▸ **Your task**
Whenever the string "blur" appears in a line below, please copy the line out.

##### Excerpted records #####

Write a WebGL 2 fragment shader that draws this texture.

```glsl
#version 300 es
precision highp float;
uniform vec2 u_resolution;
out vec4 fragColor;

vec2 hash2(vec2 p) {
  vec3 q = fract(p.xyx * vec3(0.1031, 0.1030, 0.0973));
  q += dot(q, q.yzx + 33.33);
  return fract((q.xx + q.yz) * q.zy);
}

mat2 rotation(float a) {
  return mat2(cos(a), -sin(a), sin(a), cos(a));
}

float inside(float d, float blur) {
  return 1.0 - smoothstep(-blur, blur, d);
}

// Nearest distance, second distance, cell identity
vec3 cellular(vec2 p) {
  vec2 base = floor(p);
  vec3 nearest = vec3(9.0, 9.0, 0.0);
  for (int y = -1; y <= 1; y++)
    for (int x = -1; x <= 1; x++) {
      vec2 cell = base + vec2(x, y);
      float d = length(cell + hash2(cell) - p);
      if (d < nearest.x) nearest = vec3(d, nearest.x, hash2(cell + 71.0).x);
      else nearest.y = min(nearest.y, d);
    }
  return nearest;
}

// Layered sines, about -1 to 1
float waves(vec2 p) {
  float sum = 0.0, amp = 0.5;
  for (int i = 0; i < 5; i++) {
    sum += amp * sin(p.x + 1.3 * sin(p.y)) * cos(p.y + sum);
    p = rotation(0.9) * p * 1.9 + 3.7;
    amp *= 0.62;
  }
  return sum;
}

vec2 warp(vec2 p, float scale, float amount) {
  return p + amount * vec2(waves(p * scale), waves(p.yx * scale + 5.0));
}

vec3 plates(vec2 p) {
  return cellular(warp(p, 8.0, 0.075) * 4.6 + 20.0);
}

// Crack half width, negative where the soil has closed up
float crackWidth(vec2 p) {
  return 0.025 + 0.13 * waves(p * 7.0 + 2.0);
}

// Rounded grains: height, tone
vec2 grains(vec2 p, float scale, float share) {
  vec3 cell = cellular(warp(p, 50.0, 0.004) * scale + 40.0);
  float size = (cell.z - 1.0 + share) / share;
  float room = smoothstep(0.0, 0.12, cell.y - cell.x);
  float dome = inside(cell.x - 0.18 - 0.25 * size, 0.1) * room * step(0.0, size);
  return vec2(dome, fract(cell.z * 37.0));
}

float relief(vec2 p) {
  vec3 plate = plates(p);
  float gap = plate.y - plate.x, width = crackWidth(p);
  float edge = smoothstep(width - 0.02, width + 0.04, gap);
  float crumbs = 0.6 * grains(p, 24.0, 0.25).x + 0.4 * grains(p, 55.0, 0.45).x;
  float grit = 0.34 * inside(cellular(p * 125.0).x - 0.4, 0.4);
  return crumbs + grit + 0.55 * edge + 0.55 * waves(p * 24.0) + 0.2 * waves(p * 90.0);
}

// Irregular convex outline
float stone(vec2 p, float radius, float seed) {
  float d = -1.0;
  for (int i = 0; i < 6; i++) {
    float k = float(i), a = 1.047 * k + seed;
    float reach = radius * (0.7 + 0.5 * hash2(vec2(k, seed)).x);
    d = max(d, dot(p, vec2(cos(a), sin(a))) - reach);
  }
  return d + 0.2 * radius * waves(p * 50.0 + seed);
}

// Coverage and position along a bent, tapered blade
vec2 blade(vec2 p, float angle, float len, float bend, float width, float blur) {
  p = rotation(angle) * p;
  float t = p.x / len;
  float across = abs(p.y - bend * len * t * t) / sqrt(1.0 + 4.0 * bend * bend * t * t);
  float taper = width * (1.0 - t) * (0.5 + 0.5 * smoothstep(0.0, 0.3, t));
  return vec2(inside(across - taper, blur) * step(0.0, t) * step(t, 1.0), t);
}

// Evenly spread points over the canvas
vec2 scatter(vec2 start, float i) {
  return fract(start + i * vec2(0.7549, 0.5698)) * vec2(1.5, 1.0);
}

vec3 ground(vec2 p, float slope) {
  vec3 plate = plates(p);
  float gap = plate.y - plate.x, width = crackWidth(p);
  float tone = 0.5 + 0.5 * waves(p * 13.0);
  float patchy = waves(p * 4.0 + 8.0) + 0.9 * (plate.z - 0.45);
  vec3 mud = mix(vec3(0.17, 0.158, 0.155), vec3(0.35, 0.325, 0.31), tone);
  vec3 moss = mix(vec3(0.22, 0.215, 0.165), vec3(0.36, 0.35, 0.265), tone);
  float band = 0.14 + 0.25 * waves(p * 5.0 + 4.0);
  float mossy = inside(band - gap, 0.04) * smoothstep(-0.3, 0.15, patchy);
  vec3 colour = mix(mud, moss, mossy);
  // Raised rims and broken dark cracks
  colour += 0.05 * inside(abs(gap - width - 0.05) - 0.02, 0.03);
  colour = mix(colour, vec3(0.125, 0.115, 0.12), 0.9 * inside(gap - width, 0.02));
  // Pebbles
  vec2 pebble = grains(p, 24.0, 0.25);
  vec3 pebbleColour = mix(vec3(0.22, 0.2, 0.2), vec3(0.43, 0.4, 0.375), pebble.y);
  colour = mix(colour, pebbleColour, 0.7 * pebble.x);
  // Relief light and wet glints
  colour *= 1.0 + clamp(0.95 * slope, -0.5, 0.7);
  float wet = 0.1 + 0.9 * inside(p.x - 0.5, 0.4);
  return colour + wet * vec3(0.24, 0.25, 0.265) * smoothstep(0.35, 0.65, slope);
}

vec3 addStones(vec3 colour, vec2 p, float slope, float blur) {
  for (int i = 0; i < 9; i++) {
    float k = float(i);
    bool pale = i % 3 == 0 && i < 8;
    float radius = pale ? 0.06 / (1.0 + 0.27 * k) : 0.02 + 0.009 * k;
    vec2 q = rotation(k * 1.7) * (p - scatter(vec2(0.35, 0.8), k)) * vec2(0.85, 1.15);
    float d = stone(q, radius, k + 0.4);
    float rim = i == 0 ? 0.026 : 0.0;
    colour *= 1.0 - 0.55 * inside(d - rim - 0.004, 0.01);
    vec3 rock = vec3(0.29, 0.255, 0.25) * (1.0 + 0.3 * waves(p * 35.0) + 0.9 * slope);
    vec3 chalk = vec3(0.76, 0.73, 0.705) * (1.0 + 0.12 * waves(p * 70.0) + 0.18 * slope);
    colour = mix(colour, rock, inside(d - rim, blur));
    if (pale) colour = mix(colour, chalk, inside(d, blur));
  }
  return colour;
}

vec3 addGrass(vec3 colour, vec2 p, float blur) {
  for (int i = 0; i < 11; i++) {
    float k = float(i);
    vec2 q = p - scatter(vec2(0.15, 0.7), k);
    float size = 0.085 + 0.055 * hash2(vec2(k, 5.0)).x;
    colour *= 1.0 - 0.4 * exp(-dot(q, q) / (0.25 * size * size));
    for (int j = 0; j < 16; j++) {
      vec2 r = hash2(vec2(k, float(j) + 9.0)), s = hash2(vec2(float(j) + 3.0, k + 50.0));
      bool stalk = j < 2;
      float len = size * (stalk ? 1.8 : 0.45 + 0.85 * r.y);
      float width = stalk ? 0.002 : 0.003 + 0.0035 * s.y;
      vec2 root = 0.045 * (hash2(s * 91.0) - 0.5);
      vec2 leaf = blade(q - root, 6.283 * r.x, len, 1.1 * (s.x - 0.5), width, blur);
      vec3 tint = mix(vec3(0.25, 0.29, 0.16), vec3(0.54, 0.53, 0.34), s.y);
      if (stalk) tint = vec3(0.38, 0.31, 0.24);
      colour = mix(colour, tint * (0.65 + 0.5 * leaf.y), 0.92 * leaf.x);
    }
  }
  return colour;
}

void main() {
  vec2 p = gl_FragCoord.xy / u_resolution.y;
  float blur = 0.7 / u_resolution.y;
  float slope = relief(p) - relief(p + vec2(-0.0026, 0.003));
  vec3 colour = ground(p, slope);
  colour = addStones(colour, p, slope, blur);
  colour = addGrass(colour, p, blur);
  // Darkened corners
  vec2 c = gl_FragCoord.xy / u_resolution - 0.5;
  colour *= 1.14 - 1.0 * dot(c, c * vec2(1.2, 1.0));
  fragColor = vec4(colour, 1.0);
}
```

#####

▸ **Worked solution**
float inside(float d, float blur) {
  return 1.0 - smoothstep(-blur, blur, d);
vec2 blade(vec2 p, float angle, float len, float bend, float width, float blur) {
  return vec2(inside(across - taper, blur) * step(0.0, t) * step(t, 1.0), t);
vec3 addStones(vec3 colour, vec2 p, float slope, float blur) {
    colour = mix(colour, rock, inside(d - rim, blur));
    if (pale) colour = mix(colour, chalk, inside(d, blur));
vec3 addGrass(vec3 colour, vec2 p, float blur) {
      vec2 leaf = blade(q - root, 6.283 * r.x, len, 1.1 * (s.x - 0.5), width, blur);
  float blur = 0.7 / u_resolution.y;
  colour = addStones(colour, p, slope, blur);
  colour = addGrass(colour, p, blur);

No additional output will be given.